(Data extracted from a collection)
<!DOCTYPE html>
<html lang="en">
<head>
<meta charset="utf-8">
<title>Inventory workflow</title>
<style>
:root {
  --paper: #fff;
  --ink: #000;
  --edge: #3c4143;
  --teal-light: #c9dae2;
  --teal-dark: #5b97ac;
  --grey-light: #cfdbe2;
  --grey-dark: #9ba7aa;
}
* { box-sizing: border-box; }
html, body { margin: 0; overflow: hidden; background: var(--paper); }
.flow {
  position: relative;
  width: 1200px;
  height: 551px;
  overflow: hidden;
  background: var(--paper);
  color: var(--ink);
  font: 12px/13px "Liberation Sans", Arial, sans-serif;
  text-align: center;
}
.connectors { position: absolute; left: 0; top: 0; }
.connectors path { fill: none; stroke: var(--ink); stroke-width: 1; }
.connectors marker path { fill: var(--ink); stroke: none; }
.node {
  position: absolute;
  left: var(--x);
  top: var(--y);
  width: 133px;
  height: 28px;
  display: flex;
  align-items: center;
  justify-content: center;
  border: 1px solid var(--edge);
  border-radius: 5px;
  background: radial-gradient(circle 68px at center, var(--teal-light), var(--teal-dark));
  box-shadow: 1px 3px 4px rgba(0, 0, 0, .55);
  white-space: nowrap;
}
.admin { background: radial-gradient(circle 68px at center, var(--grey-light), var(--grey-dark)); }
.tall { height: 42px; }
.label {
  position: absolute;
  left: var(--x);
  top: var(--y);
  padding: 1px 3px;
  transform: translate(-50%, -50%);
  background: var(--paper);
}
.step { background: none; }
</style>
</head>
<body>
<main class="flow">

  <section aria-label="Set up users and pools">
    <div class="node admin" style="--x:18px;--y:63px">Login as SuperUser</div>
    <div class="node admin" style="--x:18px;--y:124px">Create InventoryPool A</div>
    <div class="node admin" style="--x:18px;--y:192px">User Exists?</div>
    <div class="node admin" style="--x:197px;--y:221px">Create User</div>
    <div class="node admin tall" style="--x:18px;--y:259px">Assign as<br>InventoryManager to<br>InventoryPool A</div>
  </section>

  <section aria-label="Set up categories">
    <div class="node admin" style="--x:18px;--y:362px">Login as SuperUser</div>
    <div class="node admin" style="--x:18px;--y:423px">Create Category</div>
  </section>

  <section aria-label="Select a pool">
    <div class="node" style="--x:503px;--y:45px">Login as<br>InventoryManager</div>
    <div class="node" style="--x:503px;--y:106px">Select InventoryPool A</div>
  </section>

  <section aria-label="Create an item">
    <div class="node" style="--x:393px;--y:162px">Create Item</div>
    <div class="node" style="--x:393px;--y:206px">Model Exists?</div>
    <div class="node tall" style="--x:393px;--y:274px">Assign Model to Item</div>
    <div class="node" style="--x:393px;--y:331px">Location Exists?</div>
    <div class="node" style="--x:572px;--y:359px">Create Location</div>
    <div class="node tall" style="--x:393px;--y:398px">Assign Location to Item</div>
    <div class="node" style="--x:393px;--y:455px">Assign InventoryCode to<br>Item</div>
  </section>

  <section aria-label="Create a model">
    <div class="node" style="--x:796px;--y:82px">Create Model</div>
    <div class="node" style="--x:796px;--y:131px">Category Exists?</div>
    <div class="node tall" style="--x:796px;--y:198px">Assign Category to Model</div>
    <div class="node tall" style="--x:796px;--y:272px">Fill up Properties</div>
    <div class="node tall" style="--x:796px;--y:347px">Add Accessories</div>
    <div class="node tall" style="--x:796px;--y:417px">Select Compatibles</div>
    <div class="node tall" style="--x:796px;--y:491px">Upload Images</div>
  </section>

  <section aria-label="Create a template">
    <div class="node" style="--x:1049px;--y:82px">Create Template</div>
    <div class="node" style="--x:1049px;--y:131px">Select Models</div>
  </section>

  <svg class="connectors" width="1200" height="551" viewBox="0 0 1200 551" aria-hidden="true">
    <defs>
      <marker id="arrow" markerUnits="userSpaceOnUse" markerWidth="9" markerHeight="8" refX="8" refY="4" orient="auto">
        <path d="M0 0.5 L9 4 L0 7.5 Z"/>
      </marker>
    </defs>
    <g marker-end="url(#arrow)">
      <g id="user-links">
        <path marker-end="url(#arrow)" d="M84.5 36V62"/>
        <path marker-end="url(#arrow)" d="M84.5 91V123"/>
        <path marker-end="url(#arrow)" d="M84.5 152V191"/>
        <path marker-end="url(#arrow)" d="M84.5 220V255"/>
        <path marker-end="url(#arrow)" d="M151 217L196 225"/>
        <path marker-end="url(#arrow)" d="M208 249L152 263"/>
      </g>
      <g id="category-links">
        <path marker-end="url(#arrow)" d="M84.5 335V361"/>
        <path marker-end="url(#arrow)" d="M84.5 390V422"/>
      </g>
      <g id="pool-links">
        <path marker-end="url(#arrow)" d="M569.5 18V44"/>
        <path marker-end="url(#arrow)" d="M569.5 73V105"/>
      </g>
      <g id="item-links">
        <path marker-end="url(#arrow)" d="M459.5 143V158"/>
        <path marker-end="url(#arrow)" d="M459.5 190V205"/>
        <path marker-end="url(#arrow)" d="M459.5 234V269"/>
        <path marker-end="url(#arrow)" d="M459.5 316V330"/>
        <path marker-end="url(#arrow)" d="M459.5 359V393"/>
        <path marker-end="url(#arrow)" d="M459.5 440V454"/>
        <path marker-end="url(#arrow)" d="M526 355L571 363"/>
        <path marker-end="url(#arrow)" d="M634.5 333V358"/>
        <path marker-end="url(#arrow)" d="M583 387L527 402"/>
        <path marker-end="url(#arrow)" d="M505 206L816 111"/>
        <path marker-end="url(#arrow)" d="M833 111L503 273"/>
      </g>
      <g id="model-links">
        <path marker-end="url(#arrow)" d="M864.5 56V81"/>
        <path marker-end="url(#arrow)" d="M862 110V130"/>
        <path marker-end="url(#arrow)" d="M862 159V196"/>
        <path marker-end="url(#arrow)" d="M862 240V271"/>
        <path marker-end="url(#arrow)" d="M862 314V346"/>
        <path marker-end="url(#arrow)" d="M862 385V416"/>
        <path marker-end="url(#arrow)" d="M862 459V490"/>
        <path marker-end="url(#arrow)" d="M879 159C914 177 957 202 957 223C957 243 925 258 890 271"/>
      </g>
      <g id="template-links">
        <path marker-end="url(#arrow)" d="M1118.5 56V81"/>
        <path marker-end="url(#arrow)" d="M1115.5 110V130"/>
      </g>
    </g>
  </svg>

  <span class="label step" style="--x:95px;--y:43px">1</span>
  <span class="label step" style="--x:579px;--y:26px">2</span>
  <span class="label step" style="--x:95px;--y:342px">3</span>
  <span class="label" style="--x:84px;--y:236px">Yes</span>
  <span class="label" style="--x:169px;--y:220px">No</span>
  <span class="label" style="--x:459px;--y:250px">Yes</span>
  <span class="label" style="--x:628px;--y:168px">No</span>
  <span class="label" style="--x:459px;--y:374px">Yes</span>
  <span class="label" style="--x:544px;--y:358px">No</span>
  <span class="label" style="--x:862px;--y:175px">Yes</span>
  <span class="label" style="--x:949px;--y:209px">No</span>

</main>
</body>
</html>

▶ Work to complete:
Print all the data exactly as shown above.

▶ Problem solution:
<!DOCTYPE html>
<html lang="en">
<head>
<meta charset="utf-8">
<title>Inventory workflow</title>
<style>
:root {
  --paper: #fff;
  --ink: #000;
  --edge: #3c4143;
  --teal-light: #c9dae2;
  --teal-dark: #5b97ac;
  --grey-light: #cfdbe2;
  --grey-dark: #9ba7aa;
}
* { box-sizing: border-box; }
html, body { margin: 0; overflow: hidden; background: var(--paper); }
.flow {
  position: relative;
  width: 1200px;
  height: 551px;
  overflow: hidden;
  background: var(--paper);
  color: var(--ink);
  font: 12px/13px "Liberation Sans", Arial, sans-serif;
  text-align: center;
}
.connectors { position: absolute; left: 0; top: 0; }
.connectors path { fill: none; stroke: var(--ink); stroke-width: 1; }
.connectors marker path { fill: var(--ink); stroke: none; }
.node {
  position: absolute;
  left: var(--x);
  top: var(--y);
  width: 133px;
  height: 28px;
  display: flex;
  align-items: center;
  justify-content: center;
  border: 1px solid var(--edge);
  border-radius: 5px;
  background: radial-gradient(circle 68px at center, var(--teal-light), var(--teal-dark));
  box-shadow: 1px 3px 4px rgba(0, 0, 0, .55);
  white-space: nowrap;
}
.admin { background: radial-gradient(circle 68px at center, var(--grey-light), var(--grey-dark)); }
.tall { height: 42px; }
.label {
  position: absolute;
  left: var(--x);
  top: var(--y);
  padding: 1px 3px;
  transform: translate(-50%, -50%);
  background: var(--paper);
}
.step { background: none; }
</style>
</head>
<body>
<main class="flow">

  <section aria-label="Set up users and pools">
    <div class="node admin" style="--x:18px;--y:63px">Login as SuperUser</div>
    <div class="node admin" style="--x:18px;--y:124px">Create InventoryPool A</div>
    <div class="node admin" style="--x:18px;--y:192px">User Exists?</div>
    <div class="node admin" style="--x:197px;--y:221px">Create User</div>
    <div class="node admin tall" style="--x:18px;--y:259px">Assign as<br>InventoryManager to<br>InventoryPool A</div>
  </section>

  <section aria-label="Set up categories">
    <div class="node admin" style="--x:18px;--y:362px">Login as SuperUser</div>
    <div class="node admin" style="--x:18px;--y:423px">Create Category</div>
  </section>

  <section aria-label="Select a pool">
    <div class="node" style="--x:503px;--y:45px">Login as<br>InventoryManager</div>
    <div class="node" style="--x:503px;--y:106px">Select InventoryPool A</div>
  </section>

  <section aria-label="Create an item">
    <div class="node" style="--x:393px;--y:162px">Create Item</div>
    <div class="node" style="--x:393px;--y:206px">Model Exists?</div>
    <div class="node tall" style="--x:393px;--y:274px">Assign Model to Item</div>
    <div class="node" style="--x:393px;--y:331px">Location Exists?</div>
    <div class="node" style="--x:572px;--y:359px">Create Location</div>
    <div class="node tall" style="--x:393px;--y:398px">Assign Location to Item</div>
    <div class="node" style="--x:393px;--y:455px">Assign InventoryCode to<br>Item</div>
  </section>

  <section aria-label="Create a model">
    <div class="node" style="--x:796px;--y:82px">Create Model</div>
    <div class="node" style="--x:796px;--y:131px">Category Exists?</div>
    <div class="node tall" style="--x:796px;--y:198px">Assign Category to Model</div>
    <div class="node tall" style="--x:796px;--y:272px">Fill up Properties</div>
    <div class="node tall" style="--x:796px;--y:347px">Add Accessories</div>
    <div class="node tall" style="--x:796px;--y:417px">Select Compatibles</div>
    <div class="node tall" style="--x:796px;--y:491px">Upload Images</div>
  </section>

  <section aria-label="Create a template">
    <div class="node" style="--x:1049px;--y:82px">Create Template</div>
    <div class="node" style="--x:1049px;--y:131px">Select Models</div>
  </section>

  <svg class="connectors" width="1200" height="551" viewBox="0 0 1200 551" aria-hidden="true">
    <defs>
      <marker id="arrow" markerUnits="userSpaceOnUse" markerWidth="9" markerHeight="8" refX="8" refY="4" orient="auto">
        <path d="M0 0.5 L9 4 L0 7.5 Z"/>
      </marker>
    </defs>
    <g marker-end="url(#arrow)">
      <g id="user-links">
        <path marker-end="url(#arrow)" d="M84.5 36V62"/>
        <path marker-end="url(#arrow)" d="M84.5 91V123"/>
        <path marker-end="url(#arrow)" d="M84.5 152V191"/>
        <path marker-end="url(#arrow)" d="M84.5 220V255"/>
        <path marker-end="url(#arrow)" d="M151 217L196 225"/>
        <path marker-end="url(#arrow)" d="M208 249L152 263"/>
      </g>
      <g id="category-links">
        <path marker-end="url(#arrow)" d="M84.5 335V361"/>
        <path marker-end="url(#arrow)" d="M84.5 390V422"/>
      </g>
      <g id="pool-links">
        <path marker-end="url(#arrow)" d="M569.5 18V44"/>
        <path marker-end="url(#arrow)" d="M569.5 73V105"/>
      </g>
      <g id="item-links">
        <path marker-end="url(#arrow)" d="M459.5 143V158"/>
        <path marker-end="url(#arrow)" d="M459.5 190V205"/>
        <path marker-end="url(#arrow)" d="M459.5 234V269"/>
        <path marker-end="url(#arrow)" d="M459.5 316V330"/>
        <path marker-end="url(#arrow)" d="M459.5 359V393"/>
        <path marker-end="url(#arrow)" d="M459.5 440V454"/>
        <path marker-end="url(#arrow)" d="M526 355L571 363"/>
        <path marker-end="url(#arrow)" d="M634.5 333V358"/>
        <path marker-end="url(#arrow)" d="M583 387L527 402"/>
        <path marker-end="url(#arrow)" d="M505 206L816 111"/>
        <path marker-end="url(#arrow)" d="M833 111L503 273"/>
      </g>
      <g id="model-links">
        <path marker-end="url(#arrow)" d="M864.5 56V81"/>
        <path marker-end="url(#arrow)" d="M862 110V130"/>
        <path marker-end="url(#arrow)" d="M862 159V196"/>
        <path marker-end="url(#arrow)" d="M862 240V271"/>
        <path marker-end="url(#arrow)" d="M862 314V346"/>
        <path marker-end="url(#arrow)" d="M862 385V416"/>
        <path marker-end="url(#arrow)" d="M862 459V490"/>
        <path marker-end="url(#arrow)" d="M879 159C914 177 957 202 957 223C957 243 925 258 890 271"/>
      </g>
      <g id="template-links">
        <path marker-end="url(#arrow)" d="M1118.5 56V81"/>
        <path marker-end="url(#arrow)" d="M1115.5 110V130"/>
      </g>
    </g>
  </svg>

  <span class="label step" style="--x:95px;--y:43px">1</span>
  <span class="label step" style="--x:579px;--y:26px">2</span>
  <span class="label step" style="--x:95px;--y:342px">3</span>
  <span class="label" style="--x:84px;--y:236px">Yes</span>
  <span class="label" style="--x:169px;--y:220px">No</span>
  <span class="label" style="--x:459px;--y:250px">Yes</span>
  <span class="label" style="--x:628px;--y:168px">No</span>
  <span class="label" style="--x:459px;--y:374px">Yes</span>
  <span class="label" style="--x:544px;--y:358px">No</span>
  <span class="label" style="--x:862px;--y:175px">Yes</span>
  <span class="label" style="--x:949px;--y:209px">No</span>

</main>
</body>
</html>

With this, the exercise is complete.